- **Exercise instructions**
Note how many lines in the entries contain the string "time", then give that number and nothing else.

- **Source data**
#####

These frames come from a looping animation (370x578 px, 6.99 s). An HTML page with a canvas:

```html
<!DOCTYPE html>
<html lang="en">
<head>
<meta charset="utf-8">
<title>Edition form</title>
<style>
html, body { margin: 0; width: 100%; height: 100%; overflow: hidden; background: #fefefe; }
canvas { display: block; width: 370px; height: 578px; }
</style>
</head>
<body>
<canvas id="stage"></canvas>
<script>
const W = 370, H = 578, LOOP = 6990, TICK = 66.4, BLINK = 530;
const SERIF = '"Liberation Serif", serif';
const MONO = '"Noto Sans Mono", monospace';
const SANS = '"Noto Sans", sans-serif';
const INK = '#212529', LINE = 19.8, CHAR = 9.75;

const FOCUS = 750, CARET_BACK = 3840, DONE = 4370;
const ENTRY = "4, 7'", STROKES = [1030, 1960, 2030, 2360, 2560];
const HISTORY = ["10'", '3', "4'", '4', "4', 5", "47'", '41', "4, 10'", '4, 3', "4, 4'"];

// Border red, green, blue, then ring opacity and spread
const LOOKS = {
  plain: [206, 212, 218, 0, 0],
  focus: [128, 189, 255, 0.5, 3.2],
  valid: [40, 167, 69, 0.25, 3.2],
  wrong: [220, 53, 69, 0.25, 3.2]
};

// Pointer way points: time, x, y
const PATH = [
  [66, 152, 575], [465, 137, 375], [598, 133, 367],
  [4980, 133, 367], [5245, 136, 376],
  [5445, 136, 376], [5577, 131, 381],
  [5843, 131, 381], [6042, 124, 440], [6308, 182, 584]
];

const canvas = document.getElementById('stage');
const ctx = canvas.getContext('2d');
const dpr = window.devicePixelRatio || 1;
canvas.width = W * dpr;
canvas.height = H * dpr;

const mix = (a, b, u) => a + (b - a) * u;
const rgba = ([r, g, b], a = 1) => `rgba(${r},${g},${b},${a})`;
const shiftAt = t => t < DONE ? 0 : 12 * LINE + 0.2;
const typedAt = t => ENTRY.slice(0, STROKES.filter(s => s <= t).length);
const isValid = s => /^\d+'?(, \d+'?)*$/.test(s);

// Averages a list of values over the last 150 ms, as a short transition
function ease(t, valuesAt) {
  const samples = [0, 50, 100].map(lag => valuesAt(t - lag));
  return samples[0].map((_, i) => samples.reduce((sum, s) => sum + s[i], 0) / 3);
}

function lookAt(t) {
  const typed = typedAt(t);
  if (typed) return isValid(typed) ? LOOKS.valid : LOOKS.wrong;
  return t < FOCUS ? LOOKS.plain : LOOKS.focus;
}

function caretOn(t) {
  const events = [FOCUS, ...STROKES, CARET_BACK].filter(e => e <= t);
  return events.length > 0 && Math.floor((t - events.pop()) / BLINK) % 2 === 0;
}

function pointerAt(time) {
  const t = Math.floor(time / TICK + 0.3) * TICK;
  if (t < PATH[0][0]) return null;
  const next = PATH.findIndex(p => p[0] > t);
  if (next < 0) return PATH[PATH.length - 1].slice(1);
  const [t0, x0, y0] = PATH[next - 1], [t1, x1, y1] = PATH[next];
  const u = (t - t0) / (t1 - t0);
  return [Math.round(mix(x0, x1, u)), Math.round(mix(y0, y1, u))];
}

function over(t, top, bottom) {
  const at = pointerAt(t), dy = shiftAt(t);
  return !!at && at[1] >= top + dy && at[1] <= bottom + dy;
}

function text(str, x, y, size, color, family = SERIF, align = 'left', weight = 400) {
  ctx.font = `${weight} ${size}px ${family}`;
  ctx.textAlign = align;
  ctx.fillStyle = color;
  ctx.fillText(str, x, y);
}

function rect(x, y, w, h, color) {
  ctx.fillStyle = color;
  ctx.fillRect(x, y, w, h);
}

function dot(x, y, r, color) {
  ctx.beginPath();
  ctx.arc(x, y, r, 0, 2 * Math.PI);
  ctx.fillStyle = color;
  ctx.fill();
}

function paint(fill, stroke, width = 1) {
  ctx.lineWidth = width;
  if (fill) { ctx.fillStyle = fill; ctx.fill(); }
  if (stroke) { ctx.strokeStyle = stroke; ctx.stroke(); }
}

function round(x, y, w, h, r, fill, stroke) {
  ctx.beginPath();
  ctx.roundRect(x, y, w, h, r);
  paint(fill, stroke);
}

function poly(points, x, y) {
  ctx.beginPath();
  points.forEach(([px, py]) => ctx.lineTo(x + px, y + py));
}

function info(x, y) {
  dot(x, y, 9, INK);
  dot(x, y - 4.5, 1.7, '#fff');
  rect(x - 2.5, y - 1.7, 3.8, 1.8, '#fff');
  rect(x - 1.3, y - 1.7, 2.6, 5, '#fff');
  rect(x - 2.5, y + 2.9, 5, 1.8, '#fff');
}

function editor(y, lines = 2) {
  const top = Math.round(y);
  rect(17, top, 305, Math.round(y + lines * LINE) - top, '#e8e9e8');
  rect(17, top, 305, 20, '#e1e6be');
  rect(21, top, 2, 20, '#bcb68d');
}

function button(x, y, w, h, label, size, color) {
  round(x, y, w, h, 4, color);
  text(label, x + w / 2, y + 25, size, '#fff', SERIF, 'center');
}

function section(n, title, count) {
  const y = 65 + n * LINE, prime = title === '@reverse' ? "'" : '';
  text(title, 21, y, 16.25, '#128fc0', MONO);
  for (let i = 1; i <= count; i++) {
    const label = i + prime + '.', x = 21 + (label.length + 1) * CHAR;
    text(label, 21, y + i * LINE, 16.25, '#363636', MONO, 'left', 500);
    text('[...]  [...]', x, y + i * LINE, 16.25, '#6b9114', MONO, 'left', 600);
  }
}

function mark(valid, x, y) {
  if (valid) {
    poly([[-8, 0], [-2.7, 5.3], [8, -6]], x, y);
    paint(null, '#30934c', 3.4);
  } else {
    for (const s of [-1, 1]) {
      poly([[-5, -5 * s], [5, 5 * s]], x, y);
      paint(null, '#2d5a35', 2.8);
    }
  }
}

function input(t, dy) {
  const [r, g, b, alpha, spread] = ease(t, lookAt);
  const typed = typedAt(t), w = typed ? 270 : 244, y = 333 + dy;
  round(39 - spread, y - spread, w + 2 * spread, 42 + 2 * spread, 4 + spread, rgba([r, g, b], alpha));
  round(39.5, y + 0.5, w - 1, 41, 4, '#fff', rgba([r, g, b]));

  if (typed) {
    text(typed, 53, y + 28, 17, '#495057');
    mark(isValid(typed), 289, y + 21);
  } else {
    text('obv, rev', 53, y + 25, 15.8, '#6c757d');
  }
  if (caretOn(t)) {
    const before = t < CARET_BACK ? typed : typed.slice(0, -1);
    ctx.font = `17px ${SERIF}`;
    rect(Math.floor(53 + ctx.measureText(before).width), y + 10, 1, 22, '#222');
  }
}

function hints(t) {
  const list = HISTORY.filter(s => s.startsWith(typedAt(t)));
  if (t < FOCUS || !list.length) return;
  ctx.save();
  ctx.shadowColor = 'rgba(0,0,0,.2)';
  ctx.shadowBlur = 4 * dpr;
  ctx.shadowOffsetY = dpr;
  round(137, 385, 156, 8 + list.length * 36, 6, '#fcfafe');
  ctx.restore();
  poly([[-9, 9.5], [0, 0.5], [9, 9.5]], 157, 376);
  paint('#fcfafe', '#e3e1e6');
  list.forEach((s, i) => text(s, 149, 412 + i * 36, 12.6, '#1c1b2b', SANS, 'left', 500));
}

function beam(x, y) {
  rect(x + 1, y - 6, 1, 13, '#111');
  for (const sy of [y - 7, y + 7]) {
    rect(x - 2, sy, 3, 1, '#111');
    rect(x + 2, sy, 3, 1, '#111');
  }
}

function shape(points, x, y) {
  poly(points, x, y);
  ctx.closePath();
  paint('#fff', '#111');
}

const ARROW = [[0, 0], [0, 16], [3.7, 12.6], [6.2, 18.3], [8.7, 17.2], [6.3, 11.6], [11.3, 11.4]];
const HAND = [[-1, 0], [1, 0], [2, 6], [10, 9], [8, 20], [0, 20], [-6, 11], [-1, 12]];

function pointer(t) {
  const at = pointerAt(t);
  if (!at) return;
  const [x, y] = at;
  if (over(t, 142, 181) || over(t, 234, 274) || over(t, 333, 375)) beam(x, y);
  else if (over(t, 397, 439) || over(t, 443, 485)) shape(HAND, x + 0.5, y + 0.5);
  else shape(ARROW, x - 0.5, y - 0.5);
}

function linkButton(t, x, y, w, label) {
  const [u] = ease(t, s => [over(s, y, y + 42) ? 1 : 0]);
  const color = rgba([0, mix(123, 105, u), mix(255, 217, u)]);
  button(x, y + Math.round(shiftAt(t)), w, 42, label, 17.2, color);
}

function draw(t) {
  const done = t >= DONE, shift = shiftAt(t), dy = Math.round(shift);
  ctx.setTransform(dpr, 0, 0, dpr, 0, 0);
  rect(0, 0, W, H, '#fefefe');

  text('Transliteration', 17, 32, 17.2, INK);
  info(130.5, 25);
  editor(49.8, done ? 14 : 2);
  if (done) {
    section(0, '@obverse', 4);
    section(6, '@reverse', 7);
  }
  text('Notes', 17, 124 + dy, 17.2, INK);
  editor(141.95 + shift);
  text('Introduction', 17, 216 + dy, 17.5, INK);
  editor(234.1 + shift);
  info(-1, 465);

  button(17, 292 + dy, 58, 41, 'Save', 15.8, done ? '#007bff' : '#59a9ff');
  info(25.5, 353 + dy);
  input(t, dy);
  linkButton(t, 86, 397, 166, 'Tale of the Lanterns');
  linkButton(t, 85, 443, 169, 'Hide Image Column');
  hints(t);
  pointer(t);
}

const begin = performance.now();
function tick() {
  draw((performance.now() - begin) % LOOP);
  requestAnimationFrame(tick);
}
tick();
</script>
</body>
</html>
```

#####

- **Your response**
3